Problem description:
Only the lines that hold the word "transform" are wanted from this listing.

Data provided:
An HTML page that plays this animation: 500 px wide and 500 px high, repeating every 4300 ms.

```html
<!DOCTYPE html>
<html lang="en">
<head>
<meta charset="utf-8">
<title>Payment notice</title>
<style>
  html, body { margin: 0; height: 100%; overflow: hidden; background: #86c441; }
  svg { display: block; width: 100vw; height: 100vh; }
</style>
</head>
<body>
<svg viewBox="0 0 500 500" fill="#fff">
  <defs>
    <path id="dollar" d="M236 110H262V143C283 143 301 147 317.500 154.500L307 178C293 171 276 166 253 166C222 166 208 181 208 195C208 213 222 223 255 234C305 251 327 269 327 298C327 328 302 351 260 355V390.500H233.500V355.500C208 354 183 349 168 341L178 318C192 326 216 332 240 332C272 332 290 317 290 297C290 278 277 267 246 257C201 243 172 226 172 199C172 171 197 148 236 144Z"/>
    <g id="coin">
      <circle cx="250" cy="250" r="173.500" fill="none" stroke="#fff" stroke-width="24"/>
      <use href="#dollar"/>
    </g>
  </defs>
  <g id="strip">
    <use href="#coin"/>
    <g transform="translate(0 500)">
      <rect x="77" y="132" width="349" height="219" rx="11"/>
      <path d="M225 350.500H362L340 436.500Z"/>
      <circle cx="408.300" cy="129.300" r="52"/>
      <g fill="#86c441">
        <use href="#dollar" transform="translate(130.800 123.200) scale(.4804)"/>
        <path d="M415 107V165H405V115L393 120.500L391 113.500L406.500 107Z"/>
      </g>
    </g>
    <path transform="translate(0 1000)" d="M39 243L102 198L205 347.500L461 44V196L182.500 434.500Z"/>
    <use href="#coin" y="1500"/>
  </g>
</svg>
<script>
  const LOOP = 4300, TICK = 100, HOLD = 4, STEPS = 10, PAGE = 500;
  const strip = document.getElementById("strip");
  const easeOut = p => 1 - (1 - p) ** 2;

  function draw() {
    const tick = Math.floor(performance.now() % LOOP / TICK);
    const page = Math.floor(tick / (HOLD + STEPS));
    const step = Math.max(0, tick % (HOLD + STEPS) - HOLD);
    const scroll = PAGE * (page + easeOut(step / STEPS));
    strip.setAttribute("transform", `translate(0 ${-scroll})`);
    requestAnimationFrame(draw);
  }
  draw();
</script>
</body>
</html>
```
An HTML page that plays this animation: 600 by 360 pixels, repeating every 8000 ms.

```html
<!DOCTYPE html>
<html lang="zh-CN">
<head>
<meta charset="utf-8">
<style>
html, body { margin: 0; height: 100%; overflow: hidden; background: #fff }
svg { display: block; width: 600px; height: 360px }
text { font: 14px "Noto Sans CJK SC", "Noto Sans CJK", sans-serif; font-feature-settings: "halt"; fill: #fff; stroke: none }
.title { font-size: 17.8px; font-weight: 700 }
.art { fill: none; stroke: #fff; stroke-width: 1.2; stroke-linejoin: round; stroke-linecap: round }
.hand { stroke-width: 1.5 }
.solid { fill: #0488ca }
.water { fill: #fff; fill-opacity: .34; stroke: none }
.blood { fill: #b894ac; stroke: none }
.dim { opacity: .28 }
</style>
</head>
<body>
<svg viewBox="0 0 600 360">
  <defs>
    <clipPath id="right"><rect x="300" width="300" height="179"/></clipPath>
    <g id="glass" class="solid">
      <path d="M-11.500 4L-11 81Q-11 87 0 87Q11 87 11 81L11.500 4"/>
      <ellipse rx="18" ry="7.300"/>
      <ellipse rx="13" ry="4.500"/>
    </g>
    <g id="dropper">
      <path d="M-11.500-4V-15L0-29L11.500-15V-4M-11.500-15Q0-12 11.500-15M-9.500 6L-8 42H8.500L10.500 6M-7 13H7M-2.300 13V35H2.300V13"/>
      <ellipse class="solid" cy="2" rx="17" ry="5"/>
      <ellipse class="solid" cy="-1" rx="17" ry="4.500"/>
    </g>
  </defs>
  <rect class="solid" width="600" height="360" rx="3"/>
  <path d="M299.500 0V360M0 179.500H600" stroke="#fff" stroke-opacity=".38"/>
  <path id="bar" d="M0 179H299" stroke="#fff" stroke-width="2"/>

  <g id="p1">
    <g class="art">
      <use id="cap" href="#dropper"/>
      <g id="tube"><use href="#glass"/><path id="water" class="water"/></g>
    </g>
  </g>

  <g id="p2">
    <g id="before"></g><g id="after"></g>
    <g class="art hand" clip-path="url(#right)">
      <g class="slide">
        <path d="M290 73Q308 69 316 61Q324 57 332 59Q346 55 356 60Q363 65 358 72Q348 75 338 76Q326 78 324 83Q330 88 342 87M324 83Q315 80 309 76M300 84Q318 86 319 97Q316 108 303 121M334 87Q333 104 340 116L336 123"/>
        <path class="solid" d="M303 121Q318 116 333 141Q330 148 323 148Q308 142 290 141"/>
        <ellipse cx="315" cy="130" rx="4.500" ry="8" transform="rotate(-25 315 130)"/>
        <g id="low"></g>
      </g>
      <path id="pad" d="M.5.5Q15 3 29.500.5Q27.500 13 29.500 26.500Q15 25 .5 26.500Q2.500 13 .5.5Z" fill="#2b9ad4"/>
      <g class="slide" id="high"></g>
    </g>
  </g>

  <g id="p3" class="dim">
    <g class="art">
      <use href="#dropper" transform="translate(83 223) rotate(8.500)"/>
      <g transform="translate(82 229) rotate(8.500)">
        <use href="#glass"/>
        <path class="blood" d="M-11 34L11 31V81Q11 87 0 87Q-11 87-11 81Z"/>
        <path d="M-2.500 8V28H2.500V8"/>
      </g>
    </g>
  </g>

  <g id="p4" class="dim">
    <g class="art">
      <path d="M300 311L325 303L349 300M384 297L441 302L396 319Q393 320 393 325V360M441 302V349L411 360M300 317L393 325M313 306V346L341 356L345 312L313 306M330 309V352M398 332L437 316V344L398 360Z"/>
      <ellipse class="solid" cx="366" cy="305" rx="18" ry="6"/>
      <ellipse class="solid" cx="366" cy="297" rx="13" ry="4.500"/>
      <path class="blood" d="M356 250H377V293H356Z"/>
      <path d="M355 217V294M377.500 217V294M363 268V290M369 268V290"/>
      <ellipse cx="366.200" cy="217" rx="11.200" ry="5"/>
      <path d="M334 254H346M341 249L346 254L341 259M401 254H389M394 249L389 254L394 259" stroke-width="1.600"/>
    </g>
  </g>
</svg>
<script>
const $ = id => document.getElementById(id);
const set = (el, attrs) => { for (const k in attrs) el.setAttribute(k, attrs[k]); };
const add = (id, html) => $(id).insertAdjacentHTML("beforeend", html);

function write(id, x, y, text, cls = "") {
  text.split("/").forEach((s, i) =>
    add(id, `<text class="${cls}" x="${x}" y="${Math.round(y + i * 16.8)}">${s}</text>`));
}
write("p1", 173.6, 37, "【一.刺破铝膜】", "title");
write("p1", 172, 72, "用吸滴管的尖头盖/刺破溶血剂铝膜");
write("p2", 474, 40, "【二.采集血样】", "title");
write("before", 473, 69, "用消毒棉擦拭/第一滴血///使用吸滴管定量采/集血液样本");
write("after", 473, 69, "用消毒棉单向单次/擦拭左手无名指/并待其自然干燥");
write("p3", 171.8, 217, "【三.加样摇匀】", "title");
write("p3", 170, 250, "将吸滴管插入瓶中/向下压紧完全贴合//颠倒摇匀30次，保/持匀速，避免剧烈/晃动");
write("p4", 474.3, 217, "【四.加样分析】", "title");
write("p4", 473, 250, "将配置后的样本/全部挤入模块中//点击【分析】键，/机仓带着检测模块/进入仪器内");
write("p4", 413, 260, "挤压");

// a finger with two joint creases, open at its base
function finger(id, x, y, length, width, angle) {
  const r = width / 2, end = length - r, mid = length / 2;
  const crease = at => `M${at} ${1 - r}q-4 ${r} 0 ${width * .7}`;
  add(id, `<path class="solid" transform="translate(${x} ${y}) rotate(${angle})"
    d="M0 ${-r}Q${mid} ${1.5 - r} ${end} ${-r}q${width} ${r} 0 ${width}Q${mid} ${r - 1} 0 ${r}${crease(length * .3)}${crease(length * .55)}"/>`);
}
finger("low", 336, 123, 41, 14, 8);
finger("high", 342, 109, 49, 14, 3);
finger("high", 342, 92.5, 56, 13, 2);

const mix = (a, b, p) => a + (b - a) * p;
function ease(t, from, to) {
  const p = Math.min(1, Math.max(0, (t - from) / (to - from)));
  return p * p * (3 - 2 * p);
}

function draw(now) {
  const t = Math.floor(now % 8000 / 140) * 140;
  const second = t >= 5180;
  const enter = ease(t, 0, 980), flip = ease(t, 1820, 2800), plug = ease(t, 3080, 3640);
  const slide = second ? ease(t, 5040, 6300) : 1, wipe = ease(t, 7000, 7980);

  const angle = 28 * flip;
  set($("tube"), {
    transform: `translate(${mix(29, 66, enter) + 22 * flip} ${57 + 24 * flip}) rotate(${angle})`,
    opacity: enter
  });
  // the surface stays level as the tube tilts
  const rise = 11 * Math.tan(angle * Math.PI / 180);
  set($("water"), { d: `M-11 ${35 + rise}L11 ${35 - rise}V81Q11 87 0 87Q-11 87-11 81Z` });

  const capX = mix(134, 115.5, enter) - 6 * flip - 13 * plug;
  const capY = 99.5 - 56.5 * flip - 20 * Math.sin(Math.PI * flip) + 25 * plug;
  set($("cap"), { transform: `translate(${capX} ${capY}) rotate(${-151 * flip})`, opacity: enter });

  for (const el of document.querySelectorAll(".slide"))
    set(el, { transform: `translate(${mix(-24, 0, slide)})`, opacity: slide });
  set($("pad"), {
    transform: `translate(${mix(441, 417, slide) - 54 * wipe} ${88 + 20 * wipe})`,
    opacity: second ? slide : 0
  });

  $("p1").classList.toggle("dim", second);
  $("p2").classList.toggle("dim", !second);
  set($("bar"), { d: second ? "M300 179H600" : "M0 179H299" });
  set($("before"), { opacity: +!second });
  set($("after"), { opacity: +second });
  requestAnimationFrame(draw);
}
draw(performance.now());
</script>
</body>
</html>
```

Written reply:
    <g transform="translate(0 500)">
        <use href="#dollar" transform="translate(130.800 123.200) scale(.4804)"/>
    <path transform="translate(0 1000)" d="M39 243L102 198L205 347.500L461 44V196L182.500 434.500Z"/>
    strip.setAttribute("transform", `translate(0 ${-scroll})`);
        <ellipse cx="315" cy="130" rx="4.500" ry="8" transform="rotate(-25 315 130)"/>
      <use href="#dropper" transform="translate(83 223) rotate(8.500)"/>
      <g transform="translate(82 229) rotate(8.500)">
  add(id, `<path class="solid" transform="translate(${x} ${y}) rotate(${angle})"
    transform: `translate(${mix(29, 66, enter) + 22 * flip} ${57 + 24 * flip}) rotate(${angle})`,
  set($("cap"), { transform: `translate(${capX} ${capY}) rotate(${-151 * flip})`, opacity: enter });
    set(el, { transform: `translate(${mix(-24, 0, slide)})`, opacity: slide });
    transform: `translate(${mix(441, 417, slide) - 54 * wipe} ${88 + 20 * wipe})`,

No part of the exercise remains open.